▶ _Stored items from a collection_:
-------------------------

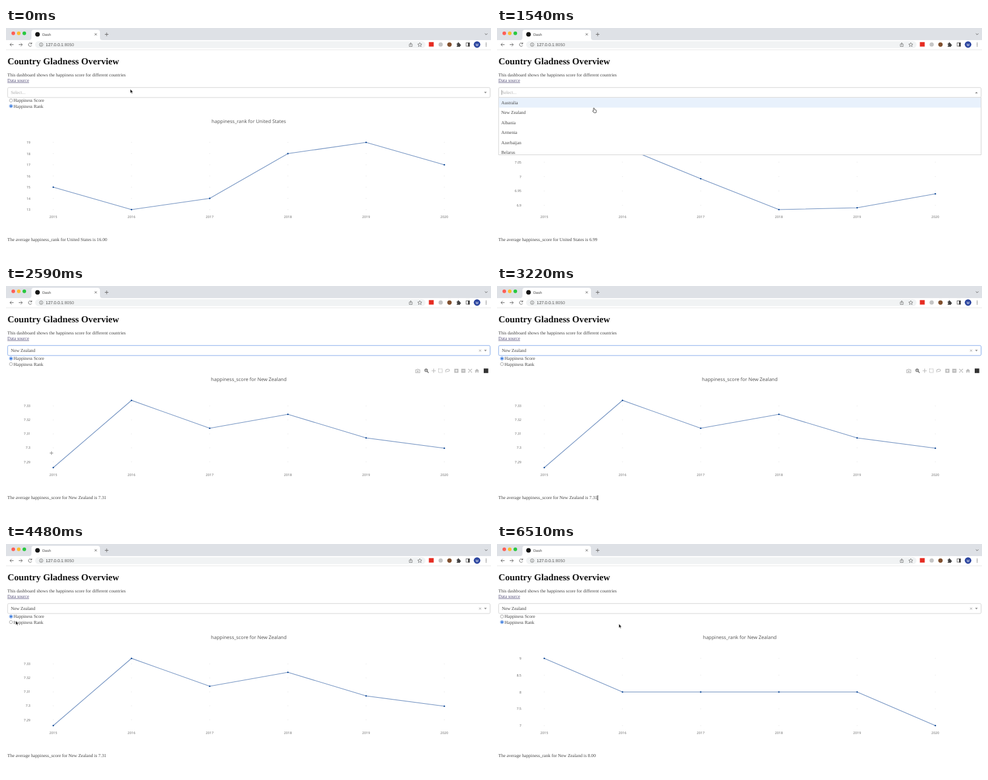
Write an HTML page that moves like this. It is 800 px wide and 380 px high and loops after 6580 ms.

```html
<!DOCTYPE html>
<html lang="en">
<head>
<meta charset="utf-8">
<title>Dash</title>
<style>
html, body { margin: 0; width: 100%; height: 100%; overflow: hidden; background: #fff; }
svg { display: block; width: 800px; height: 380px; }
text { font: 7.54px "Liberation Serif", Times, serif; fill: #444; text-rendering: geometricPrecision; white-space: pre; }
text.h1 { font-size: 15.2px; font-weight: bold; fill: #111; }
text.ui { font: 7px "Liberation Sans", Arial, sans-serif; }
text.tick { font: 5.6px "Open Sans", sans-serif; fill: #666; }
text.title { font: 7.97px "Open Sans", sans-serif; fill: #505050; }
.icon { fill: none; stroke: #666; stroke-width: .9; }
.bar { fill: none; stroke: #bbb; stroke-width: 1.1; }
</style>
</head>
<body>
<svg viewBox="0 0 800 380">
  <g id="browser">
    <path d="M0 0H800V20H0z" fill="#dee1e6"/>
    <path d="M38 20q4 0 4-4V7q0-4 4-4H151q4 0 4 4v9q0 4 4 4z" fill="#fff"/>
    <circle cx="12" cy="8.8" r="3" fill="#fe5f57"/>
    <circle cx="21" cy="8.8" r="3" fill="#febc2e"/>
    <circle cx="30.2" cy="8.8" r="3" fill="#28c840"/>
    <circle cx="52" cy="10.5" r="3.8" fill="#151515"/>
    <text class="ui" x="60" y="12.8" style="font-size:6px">Dash</text>
    <path class="icon" d="M146.2 8.7l3.6 3.6m0-3.6l-3.6 3.6M163 10.5h6m-3-3v6M789.8 9l2.2 2.2 2.2-2.2"/>
    <rect x="48" y="21.7" width="644" height="11.6" rx="5.8" fill="#f1f3f4"/>
    <path class="icon" d="M12.5 27.5H6.5m2.7-2.7l-2.7 2.7 2.7 2.7M21 27.5h6m-2.7-2.7l2.7 2.7-2.7 2.7M42 25.7a2.8 2.8 0 1 0 .4 3M42.5 24v2.2h-2.3"/>
    <circle class="icon" cx="58" cy="27.5" r="2.9" style="stroke-width:.7"/>
    <path class="icon" d="M58 27v2.2m0-3.7v.7"/>
    <text class="ui" x="65.5" y="30">127.0.0.1<tspan fill="#666">:8050</tspan></text>
    <path class="icon" d="M666.5 26.5h-1.3v4h4.8v-4h-1.3M667.6 29v-4.5m-1.4 1.4l1.4-1.4 1.4 1.4M682.5 24.1l1 2.3 2.5.2-1.9 1.6.6 2.4-2.2-1.3-2.2 1.3.6-2.4-1.9-1.6 2.5-.2z" style="stroke-width:.7"/>
    <rect x="697.5" y="23.3" width="8" height="7.4" fill="#e62c22"/>
    <circle cx="717" cy="27.3" r="3.5" fill="#c5c5c5"/>
    <circle cx="731.5" cy="27.3" r="3.6" fill="#80502f"/>
    <path d="M743.5 25.5h1.6a1.2 1.2 0 1 1 2.2 0h1.7v1.8a1.1 1.1 0 1 1 0 2.1v1.6h-5.5v-1.5a1 1 0 1 0 0-2z" fill="#444"/>
    <rect class="icon" x="759" y="24.5" width="5.5" height="5.5"/>
    <path d="M762 24h3v6.5h-3z" fill="#444"/>
    <circle cx="777" cy="27.3" r="5.4" fill="#2b459f"/>
    <text class="ui" x="777" y="29.6" text-anchor="middle" style="fill:#fff;font-size:6px">M</text>
    <path d="M792 24.6v6" stroke="#444" stroke-width="1.2" stroke-dasharray="1.2 1.2"/>
    <path d="M0 36H800" stroke="#e4e4e4" stroke-width=".8"/>
  </g>
  <text class="h1" x="2.5" y="59.5">Country Gladness Overview</text>
  <text x="2.3" y="80.3">This dashboard shows the happiness score for different countries</text>
  <text x="2.3" y="88.8" text-decoration="underline" style="fill:#56507a">Data source</text>
  <g id="page"></g>
</svg>
<script>
const LOOP = 6580, STEP = 70;
const page = document.getElementById('page');

// y: point heights; ticks: labels from the lowest up, at bottom - i * gap
const charts = {
  usRank:  { kind: 'rank', land: 'United States', mean: '16.00', y: [263, 300, 281.5, 207.5, 189, 226],
             ticks: [13, 14, 15, 16, 17, 18, 19], bottom: 300, gap: 18.5 },
  usScore: { kind: 'score', land: 'United States', mean: '6.99', y: [189, 196, 249, 300, 297, 274],
             ticks: [6.9, 6.95, 7, 7.05, 7.1], bottom: 293, gap: 23.75 },
  nzScore: { kind: 'score', land: 'New Zealand', mean: '7.31', y: [300, 189, 235, 212, 251, 268],
             ticks: [7.29, 7.3, 7.31, 7.32, 7.33], bottom: 290.5, gap: 23.1 },
  nzRank:  { kind: 'rank', land: 'New Zealand', mean: '8.00', y: [189, 244.5, 244.5, 244.5, 244.5, 300],
             ticks: [7, 7.5, 8, 8.5, 9], bottom: 300, gap: 27.75 }
};
const countries = ['Australia', 'New Zealand', 'Albania', 'Armenia', 'Azerbaijan', 'Belarus'];

// pointer stops: time, x, y
const stops = [
  [0, 205, 101], [210, 8, 119], [280, 8, 119], [490, 220, 101], [1190, 220, 101],
  [1400, 159, 132], [1540, 159, 132], [1680, 110, 140], [1820, 90, 140], [2240, 75, 276],
  [2800, 75, 276], [3150, 166, 350], [3290, 166, 350], [3500, 147.5, 350], [3780, 11, 128],
  [4340, 11, 128], [4480, 16, 127], [5740, 16, 127], [6090, 201, 132], [LOOP, 201, 132]
];

const text = (x, y, s, attrs = '') => `<text x="${x}" y="${y}" ${attrs}>${s}</text>`;
const path = (d, attrs) => `<path d="${d}" ${attrs}/>`;
const rect = (x, y, w, h, attrs) => `<rect x="${x}" y="${y}" width="${w}" height="${h}" ${attrs}/>`;
const circle = (x, y, r, attrs) => `<circle cx="${x}" cy="${y}" r="${r}" ${attrs}/>`;

function pointerAt(t) {
  const i = stops.findIndex(s => s[0] > t);
  const [t0, x0, y0] = stops[i - 1], [t1, x1, y1] = stops[i];
  const p = (t - t0) / (t1 - t0), e = p * p * (3 - 2 * p);
  return [x0 + (x1 - x0) * e, y0 + (y1 - y0) * e];
}

function radio(y, label, on) {
  return circle(8.2, y, 2.6, `fill="#fff" stroke="${on ? '#2a6fdb' : '#909090'}" stroke-width=".7"`) +
    (on ? circle(8.2, y, 1.6, 'fill="#1763d6"') : '') + text(12.4, y + 2.5, label);
}

function select(value, open, focus) {
  const arrow = open ? 'M788.6 108l2.2-2.4 2.2 2.4z' : 'M788.6 105.6l2.2 2.4 2.2-2.4z';
  return rect(2.7, 98.3, 795.8, 16.6, `rx="2" fill="#fff" stroke="${focus ? '#7ea6ea' : '#d2d2d2'}" stroke-width=".9"`) +
    text(8, 109, value || 'Select...', value ? '' : 'style="fill:#aaa"') +
    (value ? path('M780.3 105l3.4 3.4m0-3.4l-3.4 3.4', 'stroke="#999" stroke-width=".8"') : '') +
    (open ? path('M7.8 102.5v8', 'stroke="#555" stroke-width=".6"') : '') +
    path(arrow, 'fill="#888"');
}

function menu(active) {
  return rect(2.7, 114.9, 795.8, 94.6, 'fill="#fff" stroke="#d2d2d2" stroke-width=".9"') +
    rect(3.1, 115.3 + active * 16.4, 795, 16.2, 'fill="#e8f1fc"') +
    '<svg x="0" y="115" width="800" height="94" viewBox="0 115 800 94" style="width:800px;height:94px">' +
    countries.map((c, i) => text(7, 126 + i * 16.4, c)).join('') + '</svg>';
}

function chart({ kind, land, y, ticks, bottom, gap }) {
  const xs = y.map((_, i) => 78 + i * 129);
  let out = text(400.5, 157.3, `happiness_${kind} for ${land}`, 'class="title" text-anchor="middle"');
  ticks.forEach((label, i) => {
    const ty = bottom - i * gap;
    out += text(40.3, ty + 2, label, 'class="tick" text-anchor="end"');
    out += path(xs.map(x => `M${x - .6} ${ty}h1.2`).join(''), 'stroke="#ddd" stroke-width=".8"');
  });
  xs.forEach((x, i) => out += text(x, 314, 2015 + i, 'class="tick" text-anchor="middle"'));
  out += path('M' + xs.map((x, i) => x + ' ' + y[i]).join('L'), 'fill="none" stroke="#7191c0" stroke-width="1.1"');
  return out + xs.map((x, i) => circle(x, y[i], 1.35, 'fill="#1b529c"')).join('');
}

function modebar() {
  return path('M675.8 138.5h1.8l.7-1h1.8l.7 1h1.8v4.6h-6.8zM705.5 136.5v7m-3.5-3.5h7M762.5 137l6 6m0-6l-6 6', 'class="bar"') +
    circle(679.2, 140.7, 1, 'class="bar"') +
    circle(693, 139.3, 2.2, 'class="bar" style="stroke:#666"') +
    path('M694.7 141l2.4 2.5M692 139.3h2', 'class="bar" style="stroke:#666"') +
    rect(713.5, 137, 6, 6, 'class="bar" stroke-dasharray="1.5 .8"') +
    path('M726 142.8q-2.4-4 1.5-5.2 4-.6 4 1.4 0 2.6-4.6 2.2', 'class="bar"') +
    rect(739.5, 136.8, 6.8, 6.6, 'fill="#bbb"') + rect(751, 136.8, 6.8, 6.6, 'fill="#bbb"') +
    path('M741 140.1h3.8m-1.9-1.9v3.8M752.5 140.1h3.8', 'stroke="#fff"') +
    path('M773 140.3l3.8-3.6 3.8 3.6h-1.2v3h-1.8v-2h-1.6v2h-1.8v-3z', 'fill="#bbb"') +
    rect(788, 136.3, 7.5, 7.5, 'fill="#333"');
}

function pointer(x, y, shape) {
  const shapes = {
    arrow: path('M0 0V6.6L1.6 5.2 2.6 7.5 3.7 7 2.7 4.8H4.7z', 'fill="#111" stroke="#fff" stroke-width=".5"'),
    hand: path('M0 .5q1-1 1.6.2L2 3l2.4.5q.8.3.6 1.4L4.3 8H1L-1.4 5.2q.1-1 1.5 0z', 'fill="#fff" stroke="#333" stroke-width=".8"'),
    cross: path('M-3 0h6M0-3v6', 'stroke="#777" stroke-width=".8"'),
    beam: path('M-1.3-3.5Q0-3.5 0-2.8V2.8Q0 3.5-1.3 3.5M1.3-3.5Q0-3.5 0-2.8V2.8Q0 3.5 1.3 3.5', 'fill="none" stroke="#333" stroke-width=".7"')
  };
  return `<g transform="translate(${x} ${y})">${shapes[shape]}</g>`;
}

function draw(t) {
  const [x, y] = pointerAt(t);
  const data = charts[t < 280 ? 'usRank' : t < 1820 ? 'usScore' : t < 5740 ? 'nzScore' : 'nzRank'];
  const open = t >= 1260 && t < 1820;
  const picked = t >= 1820;
  const selecting = t >= 3360 && t < 4340;
  const start = t < 3500 ? x : 147.5;
  const shape = open && y > 115 ? 'hand' : y > 343 ? 'beam' : y > 165 ? 'cross' : 'arrow';

  page.innerHTML =
    radio(119.8, 'Happiness Score', data.kind === 'score') +
    radio(129, 'Happiness Rank', data.kind === 'rank') +
    chart(data) +
    (t >= 1960 && t < 4060 ? modebar() : '') +
    (selecting ? rect(start, 345.3, 166.3 - start, 8.7, 'fill="#b3d5fb"') : '') +
    text(2.3, 352.2, `The average happiness_${data.kind} for ${data.land} is ${data.mean}`) +
    select(picked && 'New Zealand', open, t >= 1260 && t < 3290 && !open) +
    (open ? menu(t >= 1610 ? 1 : 0) : '') +
    pointer(x, y, shape);
}

let last = -1;
function tick() {
  const t = Math.floor(performance.now() % LOOP / STEP) * STEP;
  if (t !== last) draw(last = t);
  requestAnimationFrame(tick);
}
tick();
</script>
</body>
</html>
```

-------------------------

▶ _WORK TO BE COMPLETED_:
Search the records line by line for the word "nzRank" and copy every line where it appears.

▶ _TASK OUTPUT_:
  nzRank:  { kind: 'rank', land: 'New Zealand', mean: '8.00', y: [189, 244.5, 244.5, 244.5, 244.5, 300],
  const data = charts[t < 280 ? 'usRank' : t < 1820 ? 'usScore' : t < 5740 ? 'nzScore' : 'nzRank'];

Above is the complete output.